As my pharmacy career begins to wind down, I hope my experience and participation on the Pharmacy Wellness Taskforce will serve to influence change, so all pharmacy professionals feel not just well, but joy in their accomplishments.
Katrina Mulherin pulls from her experiences in regulatory, clinical, academic and consultant pharmacist positions to contribute to professional engagement and wellness. She’s formerly a practising NICU pharmacist at Sunnybrook Health Sciences Center in Toronto, an Associate Professor at the University of Toronto, Deputy Registrar of the New Brunswick College of Pharmacists and is presently the CEO of Windpharm Consulting. Katrina consistently incorporates PharmD students on rotation in her practice and has been recognised for excellence in the role of preceptor.
Katrina’s research interests include the impact of multimedia in qualitative research, examining the relationship between practitioners and their practice, ethics and professionalism and transformative learning. The Canadian Foundation for Pharmacy presented her with the Wellspring Award in recognition of her narrative documentary work in 2014.
She is a certified yoga instructor and recalibrates through various outdoor athletic activities and creative pursuits.
Cara Stevenson is in her final year of the Doctor of Pharmacy program at Dalhousie University. Having spent several years working in a rural community pharmacy on Prince Edward Island, Cara has witnessed firsthand the evolution of the pharmacy profession, and the transformative impact pharmacist care can have on rural healthcare. After working with the Canadian Association of Pharmacy Students and Interns’ (CAPSI) Student Wellness Committee last year, Cara was driven to expand her impact further. As the current Executive Secretary of CAPSI, she strives to use her involvement with the Task Force to bring student perspectives into the discussion, ensuring that future pharmacists receive the necessary support as they enter the profession.
Christine Vaccaro represents over 4000 students as Canadian Association of Pharmacy Students and Interns (CAPSI) President. Born and raised in Winnipeg, Christine completed a BSc in 2018 and is currently a 4th-year PharmD student at the University of Manitoba. Christine has had the unique opportunity of watching pharmacy practice evolve throughout her life. Growing up as the daughter of a pharmacist and working in a pharmacy since high school, she saw the impacts scope of practice changes had on patients and communities. This drew her to pursue the profession in due time.
Today, Christine is an avid researcher, passionate advocate and promoter of STEM outreach who has garnered a reputation as a dedicated, thoughtful and collaborative leader.
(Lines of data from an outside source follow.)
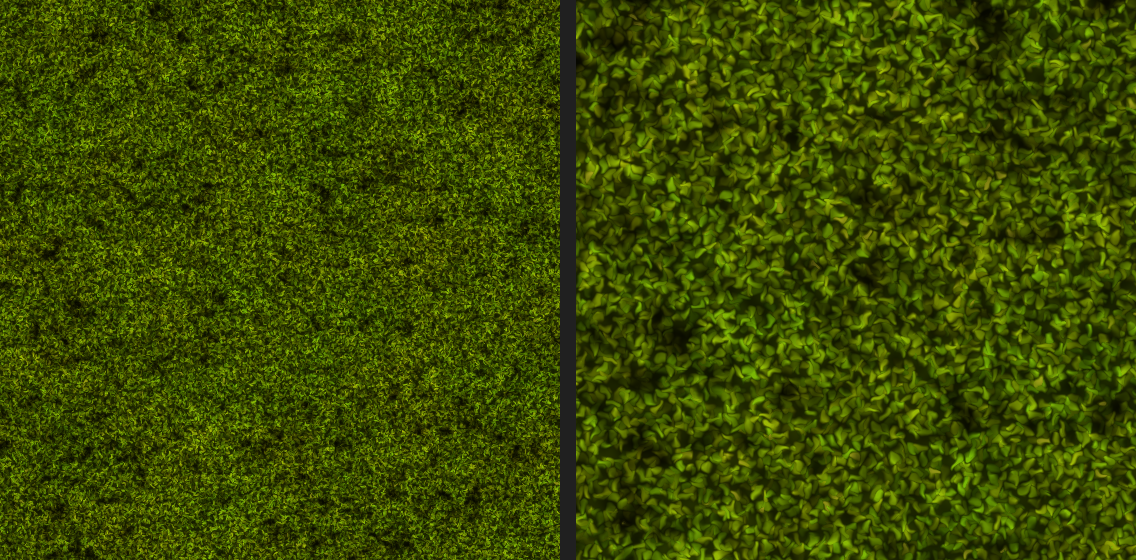
Left: the whole. Right: its middle third, enlarged.
Reproduce this texture procedurally as a Shadertoy shader.

```glsl
#define LEAF_CELLS 128.0
#define LEAF_LENGTH 0.28
#define LEAF_WIDTH 0.21
#define LEAF_LAYERS 3
#define LEAF_CONTRAST 1.4
#define MEAN_GREEN 0.325
#define RED_RATIO 0.78
#define PIT_DEPTH 0.08
#define STRAW_SHARE 0.02
#define STRAW vec3(0.52, 0.50, 0.10)

vec3 hash3(vec2 p) {
    vec3 q = fract(p.xyx * vec3(0.1031, 0.1030, 0.0973));
    q += dot(q, q.yxz + 33.33);
    return fract((q.xxy + q.yzz) * q.zyx);
}

// Gradient noise, about -0.7 to 0.7
float cornerSlope(vec2 cell, vec2 offset) {
    float angle = 6.2832 * hash3(cell).x;
    return dot(vec2(cos(angle), sin(angle)), offset);
}

float gradientNoise(vec2 p) {
    vec2 cell = floor(p), f = p - cell;
    vec2 blend = f * f * f * (f * (f * 6.0 - 15.0) + 10.0);
    vec2 right = vec2(1.0, 0.0), up = vec2(0.0, 1.0);
    float low = mix(cornerSlope(cell, f), cornerSlope(cell + right, f - right), blend.x);
    float high = mix(cornerSlope(cell + up, f - up), cornerSlope(cell + 1.0, f - 1.0), blend.x);
    return mix(low, high, blend.y);
}

// Scattered leaflets: x = brightness of the top one, y = its random tint
vec2 leaflets(vec2 uv, float pixel) {
    float soft = max(0.16, 0.75 * pixel * LEAF_CELLS);
    vec2 bend = vec2(gradientNoise(uv * 170.0 + 7.0), gradientNoise(uv * 170.0 + 53.0));
    vec2 top = vec2(0.0, 0.5);
    for (int layer = 0; layer < LEAF_LAYERS; layer++) {
        float turn = 0.7 * float(layer) + 0.3;
        mat2 spin = mat2(cos(turn), sin(turn), -sin(turn), cos(turn));
        vec2 p = spin * uv * LEAF_CELLS + 0.4 * bend + 317.0 * float(layer + 1);
        vec2 cell = floor(p);
        for (int y = -1; y <= 1; y++)
        for (int x = -1; x <= 1; x++) {
            vec2 id = cell + vec2(x, y);
            vec3 place = hash3(id);
            vec3 look = hash3(id + 71.7);
            float angle = 6.2832 * place.z;
            vec2 axis = vec2(cos(angle), sin(angle));
            vec2 offset = p - id - place.xy;

            // Tapered leaf, paler toward its tip
            float halfLength = LEAF_LENGTH * mix(0.3, 1.4, look.z);
            float along = clamp(dot(offset, axis), -halfLength, halfLength);
            float tip = 0.5 + 0.5 * along / halfLength;
            float width = LEAF_WIDTH * mix(1.2, 0.7, tip);
            float d = length(offset - axis * along);
            float cover = 1.0 - smoothstep(width - soft, width + soft, d);
            float bright = cover * mix(0.2, 1.0, look.x) * mix(0.75, 1.1, tip);
            if (bright > top.x) top = vec2(bright, look.y);
        }
    }
    return top;
}

void mainImage(out vec4 fragColor, in vec2 fragCoord) {
    vec2 uv = fragCoord / iResolution.y;

    // Uneven cushions, slightly wider than tall
    vec2 warp = 0.012 * vec2(gradientNoise(uv * 22.0 + 5.3), gradientNoise(uv * 22.0 + 41.7));
    vec2 p = uv + warp;
    float broad = gradientNoise(p * vec2(4.0, 7.0) + 11.0);
    float clump = gradientNoise(p * vec2(15.0, 23.0) + 27.0);
    float tuft = gradientNoise(p * vec2(42.0, 52.0) + 63.0);
    float grain = gradientNoise(uv * 98.0 + 93.0);

    // Light on the leaflets and shade in the hollows
    vec2 leaf = leaflets(uv, 1.0 / iResolution.y);
    float light = MEAN_GREEN + 0.08 * broad + 0.11 * clump + 0.16 * tuft + 0.20 * grain;
    float hollow = smoothstep(0.2, 0.6, -(0.4 * broad + 0.8 * clump + 0.8 * tuft));
    light = max(light - PIT_DEPTH * hollow, 0.06);
    float green = light * (1.0 + LEAF_CONTRAST * (leaf.x - 0.41));
    green = clamp(green, 0.03, 0.72);

    // Fresh green and olive patches
    float patchTint = gradientNoise(p * vec2(6.0, 8.0) + 130.0) + 0.5 * gradientNoise(p * 24.0 + 170.0);
    float ratio = RED_RATIO + 0.10 * patchTint + 0.18 * (leaf.y - 0.5) + 0.08 * hollow;
    vec3 color = vec3(green * ratio, green, 0.02 * smoothstep(0.4, 0.65, green));

    // Rare dry leaflets
    float dry = step(1.0 - STRAW_SHARE, leaf.y) * smoothstep(0.45, 0.8, leaf.x);
    color = mix(color, STRAW * (0.5 + green), 0.7 * dry);

    fragColor = vec4(color, 1.0);
}
```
She has held roles on CAPSI National Council and the Pharmacists Manitoba Board. She now serves as the CAPSI National President where she is a powerful voice for Canadian students and the profession of pharmacy.